[Start of Attachment]
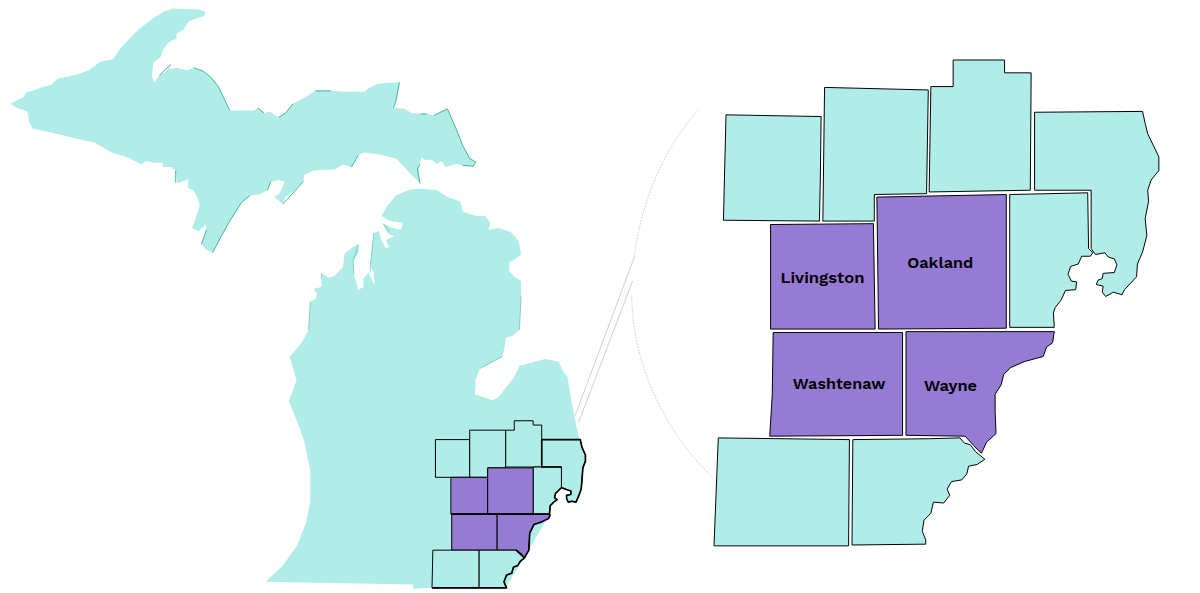
<!DOCTYPE html>
<html lang="en">
<head>
<meta charset="utf-8">
<title>Southeast Michigan county map</title>
<link rel="stylesheet" href="https://fonts.googleapis.com/css2?family=Work+Sans:wght@600&display=swap">
<style>
:root {
  --paper: #ffffff;
  --land: #b0ede8;
  --served: #957bd4;
  --ink: #000000;
  --shore: #2fa98c;
  --guide: #b9b9b9;
}
html, body { margin: 0; background: var(--paper); overflow: hidden; }
.map { display: block; width: 1200px; height: 593px; }
.state { fill: var(--land); }
.shoreline { fill: none; stroke: var(--shore); stroke-width: 1; }
.county { fill: var(--land); stroke: var(--ink); stroke-width: 1.15; stroke-linejoin: round; }
.served { fill: var(--served); }
.coast { fill: none; stroke: var(--ink); stroke-width: 1.9; stroke-linejoin: round; }
.guides { fill: none; stroke: var(--guide); stroke-width: .8; }
.guides .faint { stroke-dasharray: 1 5; opacity: .45; }
.labels { font: 600 19px "Work Sans", sans-serif; fill: var(--ink); text-anchor: middle; }
</style>
</head>
<body>
<svg class="map" viewBox="0 0 1400 692" preserveAspectRatio="none" role="img" aria-label="Map of Michigan with an enlarged view of its southeast counties">
  <g class="guides">
    <path d="M740 300L671 485M738 328L675 493"/>
    <path stroke-dasharray="2 1.5" d="M740 300C748 235 775 172 815 128"/>
    <path class="faint" d="M815 128C850 82 895 50 945 32M1290 110L1306 122M1288 572L1304 558M832 558L829 636"/>
    <path stroke-dasharray="2 1.5" d="M737 345C738 425 775 502 830 556"/>
  </g>

  <g id="upper-peninsula">
    <path class="state" d="M12 121L28 113 30 108 38 106 48 102 60 99 67 92 85 88 93 86 105 81 117 72 132 69 140 57 160 36 180 20 192 13 202 10 232 11 240 14 238 19 228 22 220 25 214 35 206 39 206 45 196 50 190 59 187 67 179 73 177 90 180 96 186 88 194 83 199 75 198 81 206 79 218 82 226 79 237 83 246 90 254 100 262 116 268 129 296 129 301 126 308 132 315 130 325 137 333 132 342 121 355 114 368 106 386 106 402 107 425 107 430 103 440 98 450 97 466 96 462 118 459 126 472 127 480 132 500 133 506 135 514 130 522 127 532 150 540 170 548 185 555 189 552 194 540 193 533 191 526 193 520 195 515 188 510 191 503 186 496 187 492 183 490 192 488 196 490 214 478 202 470 193 462 185 450 182 440 180 425 178 418 181 410 195 400 192 390 198 378 198 366 199 355 204 354 212 344 222 333 230 330 238 320 230 326 226 330 217 332 212 325 210 316 212 312 222 303 227 292 228 282 236 268 258 258 276 248 295 240 291 235 285 241 268 240 262 232 270 224 266 226 261 233 240 231 232 226 222 219 219 220 209 207 214 205 199 200 195 190 195 190 190 180 190 170 188 165 192 150 184 130 178 110 166 98 164 70 157 38 150 34 142 32 130 20 126Z"/>
    <path class="shoreline" d="M186 88L199 75M226 79L237 83 246 90 254 100 262 116 268 129M301 126L308 132M325 137L333 132 342 121M368 106L386 106M466 96L462 118 459 126M491 133L498 133M506 135L522 127 532 150 540 170 548 185 555 189 552 194 540 193M490 192L487 197 490 214M418 181L410 195M354 212L330 238M316 212L312 222M292 228L282 236 268 258 258 276 248 295M235 285L241 268M205 213V199"/>
  </g>

  <path id="lower-peninsula" class="state" d="M490 220L510 222 522 230 537 235 540 247 556 252 566 252 572 260 570 268 582 266 596 271 605 281 608 297 600 303 594 306 594 316 600 323 608 328 608 345 606 385 598 392 590 394 589 404 586 416 572 424 560 430 555 443 554 460 562 463 575 467 582 463 592 450 600 440 606 427 620 423 636 419 652 422 656 432 662 440 667 470 673 500 676 513 640 530V602L612 650 590 686H504L482 687V682L310 679 330 660 347 636 357 610 362 585 362 550 355 515 346 490 337 468 346 444 342 430 338 416 352 400 360 385 362 352 368 349 370 343 366 337 375 335 375 319 383 324 390 322 400 312 402 296 412 288 418 285 419 293 412 305 413 320 418 338 424 335 424 325 430 318 434 327 437 333 436 318 432 310 434 290 436 272 442 270 445 280 450 290 454 288 450 280 460 276 452 272 447 261 458 266 468 268 470 260 455 258 445 252 452 240 462 228 478 221Z"/>
  <path class="shoreline" d="M418 285L412 305 413 320M432 318V310L436 272M447 261L454 270M362 352L360 385M375 319V325M608 345L606 385M586 416L560 430" opacity=".55"/>

  <g id="locator-counties">
    <path class="county" d="M508 513H548V557H508Z"/>
    <path class="county" d="M548 502H590V546H569V557H548Z"/>
    <path class="county" d="M600 491H622V496H632V545H590V502H600Z"/>
    <path class="county" d="M632 513H677L679 522 683 531 683 538 680 546 679 560 678 571 675 579 672 586 667 585 663 586 661 582 661 578 666 577 666 573 660 571 655 569V545H632Z"/>
    <path class="county" d="M622 545H655V569L652 572 648 576 647 581 650 583 646 586 642 590 641 600H622Z"/>
    <path class="county served" d="M526 557H569V600H526Z"/>
    <path class="county served" d="M569 546H622V600H569Z"/>
    <path class="county served" d="M527 600H580V642H527Z"/>
    <path class="county served" d="M580 600H642L640 605 632 609 623 612 618 622 617 642 612 650 603 642H580Z"/>
    <path class="county" d="M505 642H559V686H504Z"/>
    <path class="county" d="M559 642H602L607 645 612 651 607 655 604 660 599 662 597 669 591 671 588 679 591 686H559Z"/>
    <path class="coast" d="M632 513H677L679 522 683 531 683 538 680 546 679 560 678 571 675 579 672 586 667 585 663 586 661 582 661 578 666 577 666 573 660 571 655 569 652 572 648 576 647 581 650 583 646 586 642 590 641 600H527M642 601L640 605 632 609 623 612 618 622 617 642 612 651 607 655 604 660 599 662 597 669 591 671 588 679 591 686H504M632 513V545H655M602 642L612 651"/>
  </g>

  <g id="detail-counties">
    <path class="county" d="M847 134L958 136 957 210 956 258 844 257Z"/>
    <path class="county" d="M962 102L1083 105 1081 226 1020 227V258L960 258Z"/>
    <path class="county" d="M1112 70H1172V85H1203L1202 222 1084 224 1086 101H1112Z"/>
    <path class="county" d="M1207 131L1333 130 1336 144 1339 156 1352 183V199L1343 210 1339 222 1340 235 1336 255 1338 275 1333 294 1327 308 1326 323 1312 338 1309 344 1299 341 1290 346 1286 341 1287 334 1279 332 1281 327 1286 325 1287 319 1300 318 1303 309 1300 302 1293 300 1289 295 1278 297 1273 290V222H1207Z"/>
    <path class="county" d="M1178 227L1269 225 1270 290 1275 295 1272 299 1262 299 1258 308 1249 311 1246 320 1250 328 1256 329 1255 338 1243 339 1238 350 1231 359 1229 365 1230 382H1178Z"/>
    <path id="livingston" class="county served" d="M899 262L1019 261 1021 384H899Z"/>
    <path id="oakland" class="county served" d="M1023 230L1174 227V383L1025 384Z"/>
    <path id="washtenaw" class="county served" d="M902 388H1053V508L898 509 901 460Z"/>
    <path id="wayne" class="county served" d="M1057 387H1230L1228 400 1221 405 1217 416 1195 422 1179 429 1171 437 1168 449 1161 460V480L1162 506 1151 516 1145 529 1136 520 1126 509 1057 508Z"/>
    <path class="county" d="M838 511L991 513 990 637H833Z"/>
    <path class="county" d="M995 513L1083 512 1120 511 1125 517 1132 519 1138 527 1149 536 1140 542 1130 544 1128 553 1122 560 1110 562 1105 571 1108 578 1101 587 1089 586 1086 599 1078 607 1076 620 1080 630V635L994 636Z"/>
  </g>

  <g class="labels">
    <text x="959.500" y="330" textLength="98" lengthAdjust="spacingAndGlyphs">Livingston</text>
    <text x="1097" y="313" textLength="77" lengthAdjust="spacingAndGlyphs">Oakland</text>
    <text x="979" y="454" textLength="108" lengthAdjust="spacingAndGlyphs">Washtenaw</text>
    <text x="1109" y="456" textLength="62" lengthAdjust="spacingAndGlyphs">Wayne</text>
  </g>
</svg>
</body>
</html>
[End of Attachment]
The lines from the start of the data through the line that contains "none; stroke: var(--guide);" are to be returned exactly, please, with both ends included and every picture left out.

<!DOCTYPE html>
<html lang="en">
<head>
<meta charset="utf-8">
<title>Southeast Michigan county map</title>
<link rel="stylesheet" href="https://fonts.googleapis.com/css2?family=Work+Sans:wght@600&display=swap">
<style>
:root {
  --paper: #ffffff;
  --land: #b0ede8;
  --served: #957bd4;
  --ink: #000000;
  --shore: #2fa98c;
  --guide: #b9b9b9;
}
html, body { margin: 0; background: var(--paper); overflow: hidden; }
.map { display: block; width: 1200px; height: 593px; }
.state { fill: var(--land); }
.shoreline { fill: none; stroke: var(--shore); stroke-width: 1; }
.county { fill: var(--land); stroke: var(--ink); stroke-width: 1.15; stroke-linejoin: round; }
.served { fill: var(--served); }
.coast { fill: none; stroke: var(--ink); stroke-width: 1.9; stroke-linejoin: round; }
.guides { fill: none; stroke: var(--guide); stroke-width: .8; }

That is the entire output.